abarabanov
abarabanov

Because not all customers will accept the explanation with such a preamble (pure citations from some last years publications): 1/ One of the most interesting features of the Core microarchitecture is the addition of ?op fusion. 2/ … the verification tasks in parallel ... simulation tools to debug various parts of the chip all at once. 3/ Both AMD and Intel are now shipping chips with hardware support for virtualization. 4/ Microsoft has an open specification and a process for certifying the hardware. Oleks.

Locrian_Lyric
Locrian_Lyric

Microsoft doesn't have bugs, they have 'features'

shryko
shryko
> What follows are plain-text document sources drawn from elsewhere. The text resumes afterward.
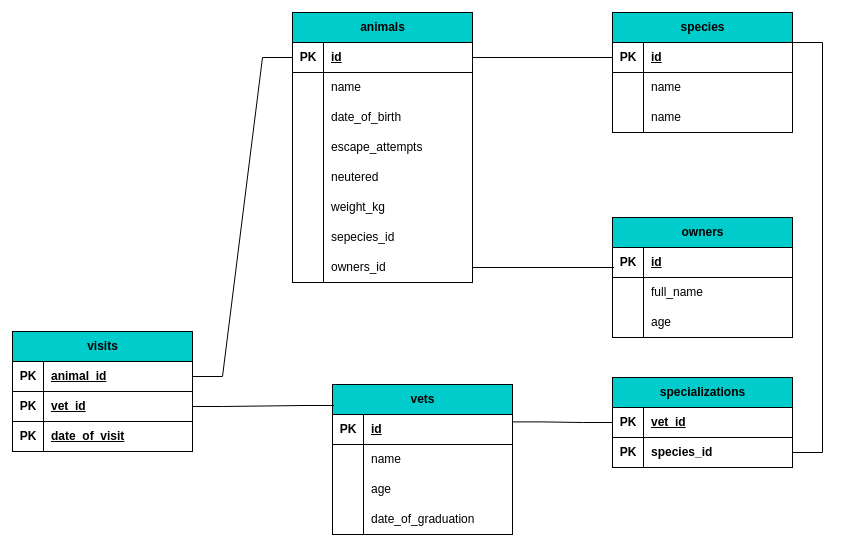
<!DOCTYPE html>
<html lang="en">
<head>
<meta charset="utf-8">
<title>Vet clinic database diagram</title>
<style>
:root { --header: #00cccc; --line: #000; --paper: #fff; --text: #000; }
* { box-sizing: border-box; margin: 0; padding: 0; }
body { width: 844px; height: 547px; overflow: hidden; background: var(--paper); }
.diagram { position: relative; width: 844px; height: 547px; overflow: hidden; color: var(--text); font: 12px/29px "Liberation Sans", Arial, sans-serif; }
.entity { position: absolute; width: 181px; border: 1px solid var(--line); border-bottom: 0; background: var(--paper); }
.entity h2 { height: 30px; border-bottom: 1px solid var(--line); background: var(--header); font-size: 12px; font-weight: 700; text-align: center; }
.entity ul { list-style: none; }
.entity li { display: flex; height: 30px; }
.entity li::before { content: ""; flex: 0 0 30px; border-right: 1px solid var(--line); text-align: center; }
.entity li span { padding-left: 7px; }
.entity .key { border-bottom: 1px solid var(--line); font-weight: 700; }
.entity .key::before { content: "PK"; }
.entity li:last-child { border-bottom: 1px solid var(--line); }
.entity u { text-decoration: underline; }
.animals { left: 292px; top: 12px; }
.species { left: 612px; top: 12px; }
.owners { left: 612px; top: 217px; }
.visits { left: 12px; top: 331px; }
.vets { left: 332px; top: 384px; }
.specializations { left: 612px; top: 377px; }
.relations { position: absolute; left: 0; top: 0; fill: none; stroke: var(--line); stroke-width: 1; }
</style>
</head>
<body>
<main class="diagram">
  <section class="entity animals">
    <h2>animals</h2>
    <ul>
      <li class="key"><span><u>id</u></span></li>
      <li><span>name</span></li>
      <li><span>date_of_birth</span></li>
      <li><span>escape_attempts</span></li>
      <li><span>neutered</span></li>
      <li><span>weight_kg</span></li>
      <li><span>sepecies_id</span></li>
      <li><span>owners_id</span></li>
    </ul>
  </section>
  <section class="entity species">
    <h2>species</h2>
    <ul>
      <li class="key"><span><u>id</u></span></li>
      <li><span>name</span></li>
      <li><span>name</span></li>
    </ul>
  </section>
  <section class="entity owners">
    <h2>owners</h2>
    <ul>
      <li class="key"><span><u>id</u></span></li>
      <li><span>full_name</span></li>
      <li><span>age</span></li>
    </ul>
  </section>
  <section class="entity visits">
    <h2>visits</h2>
    <ul>
      <li class="key"><span><u>animal_id</u></span></li>
      <li class="key"><span><u>vet_id</u></span></li>
      <li class="key"><span><u>date_of_visit</u></span></li>
    </ul>
  </section>
  <section class="entity vets">
    <h2>vets</h2>
    <ul>
      <li class="key"><span><u>id</u></span></li>
      <li><span>name</span></li>
      <li><span>age</span></li>
      <li><span>date_of_graduation</span></li>
    </ul>
  </section>
  <section class="entity specializations">
    <h2>specializations</h2>
    <ul>
      <li class="key"><span><u>vet_id</u></span></li>
      <li class="key"><span>species_id</span></li>
    </ul>
  </section>
  <svg class="relations" width="844" height="547" viewBox="0 0 844 547" aria-hidden="true">
    <polyline class="animals-visits" points="292.5,57.5 262.5,57.5 222.5,376.5 192.5,376.5"/>
    <line class="animals-species" x1="472.5" y1="57.5" x2="612.5" y2="57.5"/>
    <line class="animals-owners" x1="472.5" y1="267.5" x2="614" y2="267.5"/>
    <polyline class="visits-vets" points="192.5,406.5 222.5,406.5 304,405.5 334,405.5"/>
    <polyline class="vets-specializations" points="512.5,421.9 542.5,421.9 582.5,422.5 612.5,422.5"/>
    <polyline class="species-specializations" points="792.5,42.5 822.5,42.5 822.5,452.5 792.5,452.5"/>
  </svg>
</main>
</body>
</html>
really, it's normally true... though, I've also found that the "100 bugs in the code" variant of "100 bottles of beer on the wall" fits... 100 bugs in the code, 100 bugs! take a shot, write a patch, 101 bugs in the code! (repeat till 0 bugs left)

cSpeak
cSpeak

Repeat until 0 bugs left? It's never ending! So E4000/E6000 are stated... Would my Core 2 Duo E6400 fall under the E6xxx category or is it just the E6000?

paulmah
paulmah

Any speculation on what it might be?